── Material provided ──

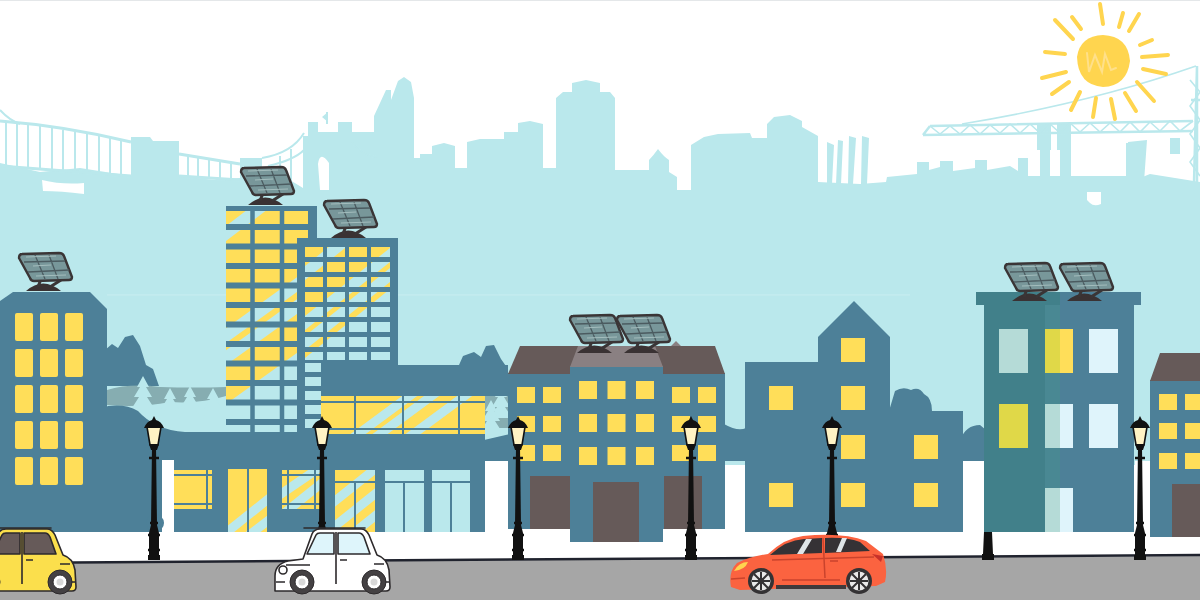
<!DOCTYPE html>
<html lang="en">
<head>
<meta charset="utf-8">
<title>Solar city street</title>
<style>
:root{--sky:#bae8ec;--wall:#4d8098;--lit:#ffde59;--glass:#bae8ec;--roof:#665a59;--roof-pale:#8a8082;--ink:#3a3536;--road:#a6a6a6;--field:#86adb1;--pale:#dff4fb;--sun:#ffd54f;--teal:#41808a;--red:#fb6340}
html,body{margin:0;width:1200px;height:600px;overflow:hidden;background:#fff}
svg{display:block}
.sky{fill:var(--sky)}.sky-line{fill:none;stroke:var(--sky)}
.wall{fill:var(--wall)}.wall-line{fill:none;stroke:var(--wall)}
.lit{fill:var(--lit)}.glass{fill:var(--glass)}.pale{fill:var(--pale)}
.roof{fill:var(--roof)}.roof-pale{fill:var(--roof-pale)}.field{fill:var(--field)}
.outline{stroke:#2d2a2c;stroke-width:1.6;stroke-linejoin:round}
.shine{stroke:var(--glass);fill:none}
</style>
</head>
<body>
<svg width="1200" height="600" viewBox="0 0 1200 600" role="img" aria-label="City street with solar panels on the roofs, street lamps and cars">
<defs>
  <g id="panel">
    <path d="M8 39Q25 24 43 39Z" fill="#3a3233"/>
    <path d="M20 35L23 27M32 35L43 28" stroke="#3a3536" stroke-width="3"/>
    <path d="M4 2L41 1Q45 1 46 4L54 25Q54 28 51 28L16 29Q13 29 12 26L1 6Q1 2 4 2Z" fill="#78979a" stroke="#3a3536" stroke-width="2.4"/>
    <path d="M6 10L47 9M10 20L51 18M17 3L27 27M31 3L40 27" stroke="#4b5b60" stroke-width="1.3" fill="none"/>
    <path d="M8 5L38 4M18 24L48 23M15 14L33 13" stroke="#a4bdbd" fill="none"/>
  </g>
  <g id="lamp">
    <path d="M-2 30H2L3 108L5 116V138H6V143H-6V138H-5V116L-3 108Z" fill="#111"/>
    <path d="M-7 10H7L4 28H-4Z" fill="#fff3c4" stroke="#111" stroke-width="1.6"/>
    <path d="M-10 11Q-7 4 -2 3L0 -1L2 3Q7 4 10 11ZM-5 27H5L3 33H-3Z" fill="#111"/>
    <path d="M-5 41H5M-4 106H4M-6 118H6M-6 133H6" stroke="#111" stroke-width="2.5"/>
  </g>
  <g id="wheel">
    <circle r="12" fill="#444143" stroke="#2d2a2c"/>
    <circle r="7" fill="#fff" stroke="#2d2a2c"/>
    <circle r="3.5" fill="#d8d8d8"/>
  </g>
  <g id="sport-wheel">
    <circle r="13" fill="#343234"/>
    <circle r="9.5" fill="#e9e9e9"/>
    <path d="M-7 -7L7 7M7 -7L-7 7M0 -9V9M-9 0H9" stroke="#343234" stroke-width="2"/>
    <circle r="3" fill="#343234"/>
  </g>
  <g id="compact-car">
    <path class="outline" d="M1 65V50Q1 38 14 35L29 33L38 8Q40 3 46 3H87Q92 3 95 9L103 29Q113 32 115 44L116 61Q116 65 112 65Z"/>
    <path class="outline" d="M30 2H91" stroke-linecap="round" stroke-width="3"/>
    <path class="outline" d="M33 28L42 9Q43 7 46 7H60V28ZM64 7H85Q88 7 90 11L96 28H64Z" style="fill:var(--window)"/>
    <path class="outline" d="M62 6V58M12 39H36M66 34H73M100 38H110M2 56H11M106 56H116" fill="none"/>
    <circle class="outline" cx="9" cy="44" r="4" fill="#fff"/>
    <use href="#wheel" x="28" y="56"/><use href="#wheel" x="100" y="56"/>
  </g>
  <g id="pine"><path d="M0 0L6 11H3L9 21H4L11 32H-11L-4 21H-9L-3 11H-6Z"/></g>
  <rect id="win" width="18" height="28" rx="2"/>
  <g id="win-row"><use href="#win"/><use href="#win" x="25"/><use href="#win" x="50"/></g>
  <rect id="pane" width="18" height="18"/>
  <g id="pane-row"><use href="#pane"/><use href="#pane" x="28.5"/><use href="#pane" x="57"/></g>
  <g id="pane-pair"><rect width="18" height="16"/><rect x="26" width="18" height="16"/></g>
  <rect id="square" width="24" height="24"/>
  <clipPath id="tower-glass"><rect x="226" y="211" width="82" height="221"/></clipPath>
  <clipPath id="block-glass"><rect x="305" y="247" width="85" height="113"/></clipPath>
  <clipPath id="hall-glass"><rect x="321" y="396" width="164" height="38"/></clipPath>
  <clipPath id="shop-glass"><path d="M174 470H212V509H174ZM228 469H267V532H228ZM282 470H320V509H282ZM335 470H375V532H335Z"/></clipPath>
</defs>

<rect width="1200" height="600" fill="#fff"/>
<path d="M0 .5H1200" stroke="#e4e7e9"/>

<g id="skyline">
  <path class="sky" d="M0 465V163L40 172L80 168L131 176V137H150L153 141H179V176L215 180L240 178V158H262V172L280 174L303 188V136H308V122H318V132H338V122H352V132H374V116L386 90H391V100L398 81L404 77L411 82L414 98V158H420V154H432V146L444 143L455 146V168H467V142L480 139H504V132H518V123L530 121L543 124V168H556V98L563 92H572V83L586 80L600 83V92H610L615 98V170H649V160Q653 156 658 149Q664 157 669 160V172L677 177V190H691V145L704 137L718 134L750 133L752 138H767V124L774 117L790 115L802 121V127L818 136V182L860 184L886 182L887 177L917 174V162H929V170L940 167V161H953V171L975 168V160H987V170L1010 166L1018 171V158H1028V176H1040V146H1050V176H1060V146H1071V176H1126V143H1135V180L1150 174L1200 182V465Z"/>
  <path fill="#fff" d="M42 180Q62 185 84 183V194Q61 191 43 191ZM1087 192H1101V204Q1094 207 1090 203L1087 200ZM318 164Q320 150 329 163V190H320Z"/>
  <path class="sky-line" stroke-width="3" d="M0 121Q65 126 131 142M0 166L131 176M179 154L240 164M179 176L240 180"/>
  <path class="sky-line" stroke-width="2" d="M0 110Q9 120 20 124M6 122V166M17 123V168M28 125V168M40 126V170M52 128V170M63 130V170M75 132V172M87 134V173M99 136V174M110 138V175M121 140V175M188 156V178M198 157V178M209 159V178M220 160V178M231 162V178M262 158Q292 153 304 133M268 166Q294 160 304 150M280 156V174M291 149V182M352 142Q363 157 379 157M327 124V112"/>
  <path class="sky" d="M322 117L328 112V122ZM827 142L834 145L832 184H827ZM838 140L843 141L841 184H836ZM849 136L856 138L853 184H848ZM862 136L869 138L867 184H861ZM1128 142L1147 140L1144 182H1128ZM1037 124H1051V150H1037ZM1057 124H1071V150H1057ZM1170 138H1180V154H1170Z"/>
  <g class="sky-line">
    <path stroke-width="2.5" d="M923 135L1193 131M930 126L1193 121M923 135L930 126M1194 182L1197 66V182M1191 100H1200"/>
    <path stroke-width="1.6" d="M930 126L940 134L950 126L960 134L970 125L980 134L990 125L1000 133L1010 124L1020 133L1030 124L1040 133L1050 124L1060 133L1070 123L1080 132L1090 123L1100 132L1110 123L1120 132L1130 122L1140 132L1150 122L1160 131L1170 121L1180 131L1193 121M962 124Q1090 103 1196 66M1190 80L1200 92L1190 106L1200 120L1190 134L1200 148L1190 162L1200 176"/>
  </g>
  <path d="M107 295H910" stroke="#c9edf0"/>
</g>

<g id="sun" fill="none" stroke="#ffd54f" stroke-linecap="round" stroke-width="4">
  <path d="M1077 57Q1080 36 1103 35Q1128 36 1130 61Q1127 86 1103 87Q1078 85 1077 57Z" fill="#ffd54f" stroke="none"/>
  <path d="M1100 4L1103 24M1123 13L1119 27M1139 14L1129 31M1152 40L1140 45M1168 55L1142 57M1166 74L1143 69M1154 101L1137 82M1136 111L1125 93M1115 119L1111 99M1093 117L1096 98M1071 110L1080 92M1052 94L1069 82M1042 78L1066 72M1045 52L1065 54M1055 20L1073 39M1072 17L1081 29"/>
  <path d="M1087 53L1089 72L1095 55L1102 72L1105 54L1111 70L1116 68" stroke="#ffe08a" stroke-width="2"/>
</g>

<g id="hills">
  <path class="wall" d="M105 350L112 344L118 348L125 337L133 335L140 346L146 365L153 369L159 386H105Z"/>
  <path class="field" d="M107 390Q130 383 160 387Q195 388 226 387V396Q200 404 170 402Q140 408 107 405Z"/>
  <g class="sky"><use href="#pine" x="143" y="376"/><use href="#pine" x="190" y="386"/><use href="#pine" x="213" y="388"/><use href="#pine" x="170" y="388"/></g>
  <path class="wall" d="M100 408Q122 402 138 411Q155 430 185 432H240V460H162V532H100Z"/>
  <circle class="wall" cx="155" cy="523" r="9"/>
  <path class="wall" d="M455 374L463 356L474 352L481 357L486 346L494 345L501 359L508 369V400H455Z"/>
  <path class="field" d="M484 396H508V436H484Z"/>
  <g class="sky"><use href="#pine" x="501" y="386"/><use href="#pine" x="491" y="400"/></g>
  <path class="sky" d="M484 428H510V440H484Z"/>
  <path class="wall" d="M484 440L510 434V461H484ZM724 424Q738 432 746 428V461H724ZM960 440Q966 425 980 425L986 430V461H960Z"/>
  <path class="wall" d="M889 411L895 391Q903 386 911 390Q919 386 924 394Q932 398 932 411Z"/>
</g>

<g id="apartment-block">
  <path class="wall" d="M0 301L13 292H90L107 309V532H0Z"/>
  <g class="lit"><use href="#win-row" x="15" y="313"/><use href="#win-row" x="15" y="349"/><use href="#win-row" x="15" y="385"/><use href="#win-row" x="15" y="421"/><use href="#win-row" x="15" y="457"/></g>
  <use href="#panel" x="18" y="252"/>
</g>

<g id="tower">
  <path class="wall" d="M226 206H317V434H226Z"/>
  <g clip-path="url(#tower-glass)">
    <rect class="lit" x="226" y="206" width="82" height="230"/>
    <path class="shine" stroke-width="12" d="M220 238L270 200M220 340L320 268M220 362L320 290M220 432L320 360"/>
    <path class="glass" d="M226 404L308 345V434H226Z"/>
    <path class="wall-line" stroke-width="6" stroke-dasharray="6 13.5" d="M267 224V434" style="stroke-width:84"/>
    <path class="wall-line" stroke-width="4.5" d="M252.500 206V434M282 206V434"/>
  </g>
  <use href="#panel" x="240" y="166"/>
</g>

<g id="office-block">
  <path class="wall" d="M297 238H398V365H508V396H321V434H297Z"/>
  <g clip-path="url(#block-glass)">
    <rect class="lit" x="305" y="247" width="85" height="113"/>
    <path class="shine" stroke-width="11" d="M300 277L350 237M300 327L400 247M300 347L400 267"/>
    <path class="glass" d="M300 362L395 285V362Z"/>
    <path class="wall-line" stroke-dasharray="5 10" stroke-width="90" d="M348 257V362"/>
    <path class="wall-line" stroke-width="4" d="M325 245V362M347 245V362M369 245V362"/>
  </g>
  <path class="shine" stroke-width="16" stroke-dasharray="9 5" d="M313 363V432"/>
  <use href="#panel" x="323" y="199"/>
</g>

<g id="shopping-hall">
  <path class="wall" d="M174 432H485V532H174Z"/>
  <g clip-path="url(#hall-glass)">
    <rect class="lit" x="321" y="396" width="164" height="38"/>
    <path class="shine" stroke-width="9" d="M350 440L415 392M372 440L437 392M405 440L470 392"/>
    <path class="wall-line" stroke-width="2" d="M321 402H485M321 429H485M355 396V434M403 396V434M459 396V434"/>
  </g>
  <g clip-path="url(#shop-glass)">
    <rect class="lit" x="174" y="469" width="202" height="63"/>
    <path class="shine" stroke-width="9" d="M222 536L272 496M240 542L282 510M278 496L322 466M282 515L328 478M330 505L380 465M330 530L380 490M350 536L385 508"/>
  </g>
  <path class="glass" d="M385 470H424V532H385ZM432 470H470V532H432Z"/>
  <path class="wall-line" stroke-width="2" d="M174 475H212M174 504H212M207 470V509M282 475H320M282 504H320M288 470V509M315 470V509M248 469V532M335 482H375M355 482V532M385 482H424M404 482V532M432 482H470M451 482V532"/>
</g>

<path id="pavement" fill="#fff" d="M162 460H174V515H162ZM485 461H508V560H485ZM508 530H570V560H508ZM725 465H745V560H725ZM963 461H984V560H963ZM1135 461H1150V560H1135Z"/>

<g id="school">
  <path class="wall" d="M508 373H725V529H508Z"/>
  <path class="roof" d="M520 346H715L725 374H508Z"/>
  <path class="wall" d="M570 366H663V542H570Z"/>
  <path class="roof-pale" d="M578 346H655L663 367H570ZM671 346L676 341L681 346Z"/>
  <g class="lit">
    <use href="#pane-row" x="579" y="381"/><use href="#pane-row" x="579" y="414"/><use href="#pane-row" x="579" y="447"/>
    <use href="#pane-pair" x="517" y="387"/><use href="#pane-pair" x="517" y="416"/><use href="#pane-pair" x="517" y="445"/>
    <use href="#pane-pair" x="672" y="387"/><use href="#pane-pair" x="672" y="416"/><use href="#pane-pair" x="672" y="445"/>
  </g>
  <path class="roof" d="M530 476H570V529H530ZM593 482H639V542H593ZM664 476H702V529H664Z"/>
  <use href="#panel" x="569" y="314"/><use href="#panel" x="616" y="314"/>
</g>

<g id="gable-house">
  <path class="wall" d="M745 362H818V337L854 301L890 337V411H963V532H745Z"/>
  <g class="lit"><use href="#square" x="841" y="338"/><use href="#square" x="841" y="386"/><use href="#square" x="769" y="386"/><use href="#square" x="841" y="435"/><use href="#square" x="914" y="435"/><use href="#square" x="769" y="483"/><use href="#square" x="841" y="483"/><use href="#square" x="914" y="483"/></g>
</g>

<g id="town-hall">
  <path class="wall" d="M976 292H1141V305H1134V532H984V305H976Z"/>
  <path fill="#41808a" d="M976 292H1060V532H984V305H976Z"/>
  <path fill="#5593a1" d="M1045 305H1060V532H1045Z" opacity=".4"/>
  <path fill="#b5dbd7" d="M999 329H1028V373H999Z"/>
  <path fill="#e0d848" d="M999 404H1028V448H999ZM1045 329H1060V373H1045Z"/>
  <path class="lit" d="M1060 329H1073V373H1060Z"/>
  <path class="pale" d="M1089 329H1118V373H1089ZM1089 404H1118V448H1089ZM1060 404H1073V448H1060ZM1060 488H1073V532H1060Z"/>
  <path fill="#b5dbd7" d="M1045 404H1060V448H1045ZM1045 488H1060V532H1045Z"/>
  <use href="#panel" x="1004" y="262"/><use href="#panel" x="1059" y="262"/>
</g>

<g id="corner-school">
  <path class="wall" d="M1150 380H1200V537H1150Z"/>
  <path class="roof" d="M1160 353H1200V381H1150ZM1172 484H1200V537H1172Z"/>
  <g class="lit"><use href="#pane-pair" x="1159" y="394"/><use href="#pane-pair" x="1159" y="423"/><use href="#pane-pair" x="1159" y="453"/></g>
</g>

<g id="road">
  <path fill="#a6a6a6" d="M0 563L1200 556V600H0Z"/>
  <path d="M0 563L1200 555" stroke="#20232e" stroke-width="2.5"/>
</g>

<g id="street-lamps">
  <use href="#lamp" x="154" y="417"/><use href="#lamp" x="322" y="417"/><use href="#lamp" x="518" y="417"/><use href="#lamp" x="691" y="417"/><use href="#lamp" x="832" y="417"/><use href="#lamp" x="1140" y="417"/>
  <path d="M984 532H992L993 554H994V560H982V554H983Z" fill="#111"/>
</g>

<g id="cars">
  <use href="#compact-car" x="-40" y="526" fill="#fbdf4c" style="--window:#665a59"/>
  <use href="#compact-car" x="274" y="526" fill="#fff" style="--window:#def5fb"/>
  <g id="red-car">
    <path d="M731 587Q728 572 737 563Q751 556 768 554Q785 538 803 536Q843 532 866 541L883 554Q888 569 885 582L876 586L740 590Z" fill="#fb6340"/>
    <path d="M770 555Q786 540 804 539L822 538V553ZM825 538Q846 537 860 542L870 551L825 553Z" fill="#353235"/>
    <path d="M797 554L806 539H812L803 554ZM836 552L842 538H847L841 552Z" fill="#dfe5e8"/>
    <path d="M734 571Q739 562 748 562Q745 570 734 571Z" fill="#ffd54f"/>
    <path d="M731 579L745 578M782 580H840M823 538L825 578M772 560L874 557M830 561H838" stroke="#ca432c" stroke-width="1.5" fill="none"/>
    <path d="M872 554L883 556L881 562Z" fill="#c8312a"/>
    <path d="M776 585H846V589H776Z" fill="#3f3a3c"/>
    <use href="#sport-wheel" x="761" y="581"/><use href="#sport-wheel" x="859" y="581"/>
  </g>
</g>
</svg>
</body>
</html>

───

§ **What is required**: Which lines in the entries above contain "block"? Pull each of them out.

§ **Result of the task**:
svg{display:block}
  <clipPath id="block-glass"><rect x="305" y="247" width="85" height="113"/></clipPath>
<g id="apartment-block">
<g id="office-block">
  <g clip-path="url(#block-glass)">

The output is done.